Work item:
Within the entries below, find each line containing the word "nose" and copy it.
===== Raw data
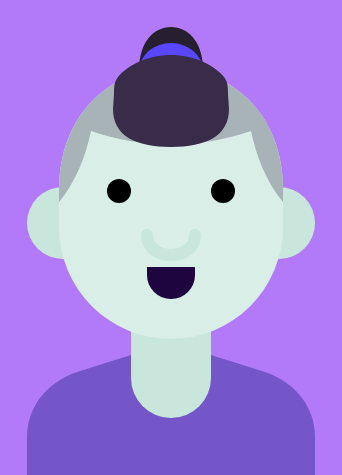
<!DOCTYPE html>
<html lang="en">
<head>
<meta charset="utf-8">
<title>Character portrait</title>
<style>
:root {
  --backdrop: #b27af8;
  --shirt: #7456c8;
  --skin: #d9eee7;
  --skin-shade: #c9e6dc;
  --shaved-hair: #a8b3b8;
  --hair: #382c49;
  --bun: #251f30;
  --hair-tie: #5946ff;
  --eye: #000;
  --mouth: #1e053f;
}
html, body { margin: 0; overflow: hidden; background: var(--backdrop); }
svg { display: block; width: 342px; height: 475px; }
.backdrop { fill: var(--backdrop); }
.shirt { fill: var(--shirt); }
.skin { fill: var(--skin); }
.neck, .ear { fill: var(--skin-shade); }
.shaved-hair { fill: var(--shaved-hair); }
.hair { fill: var(--hair); }
.bun { fill: var(--bun); }
.hair-tie { fill: var(--hair-tie); }
.eye { fill: var(--eye); }
.nose { fill: none; stroke: var(--skin-shade); stroke-width: 12; stroke-linecap: round; }
.mouth { fill: var(--mouth); }
</style>
</head>
<body>
<svg viewBox="0 0 342 475" role="img" aria-label="Smiling character with a top bun and a purple shirt">
  <defs>
    <clipPath id="head-shape"><path d="M59 190C59 115 109 69 171 69S283 115 283 190V227A112 112 0 0 1 59 227Z"/></clipPath>
    <clipPath id="bun-shape"><path d="M139 70C139 43 153 27 171 27S203 43 203 70Z"/></clipPath>
  </defs>

  <rect class="backdrop" width="342" height="475"/>

  <path class="shirt" d="M27 475V437C27 407 47 382 77 372L131 355H211L265 372C295 382 315 407 315 437V475Z"/>
  <path class="neck" d="M131 320H211V378A40 40 0 0 1 131 378Z"/>

  <g class="ear">
    <circle cx="63" cy="223" r="36"/>
    <circle cx="279" cy="223" r="36"/>
  </g>

  <g clip-path="url(#head-shape)">
    <rect class="skin" x="59" y="60" width="224" height="280"/>
    <path class="shaved-hair" d="M50 60H292V202H283C266 182 256 155 251 131C197 149 145 149 91 131C86 155 76 182 59 202H50Z"/>
  </g>

  <g clip-path="url(#bun-shape)">
    <rect class="bun" x="139" y="27" width="64" height="43"/>
    <ellipse class="hair-tie" cx="171" cy="71" rx="32" ry="28"/>
  </g>
  <path class="hair" d="M171 55C148 55 128 65 118 77C114 82 114 88 114 94L113 109C113 136 136 147 171 147S229 136 229 109L228 94C228 88 228 82 224 77C214 65 194 55 171 55Z"/>

  <g class="eye">
    <circle cx="119" cy="191" r="12"/>
    <circle cx="223" cy="191" r="12"/>
  </g>
  <path class="nose" d="M147 235C147 247 157 255 171 255S195 247 195 235"/>
  <path class="mouth" d="M147 267H195V275A24 24 0 0 1 147 275Z"/>
</svg>
</body>
</html>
==========
Answer to this task:
.nose { fill: none; stroke: var(--skin-shade); stroke-width: 12; stroke-linecap: round; }
  <path class="nose" d="M147 235C147 247 157 255 171 255S195 247 195 235"/>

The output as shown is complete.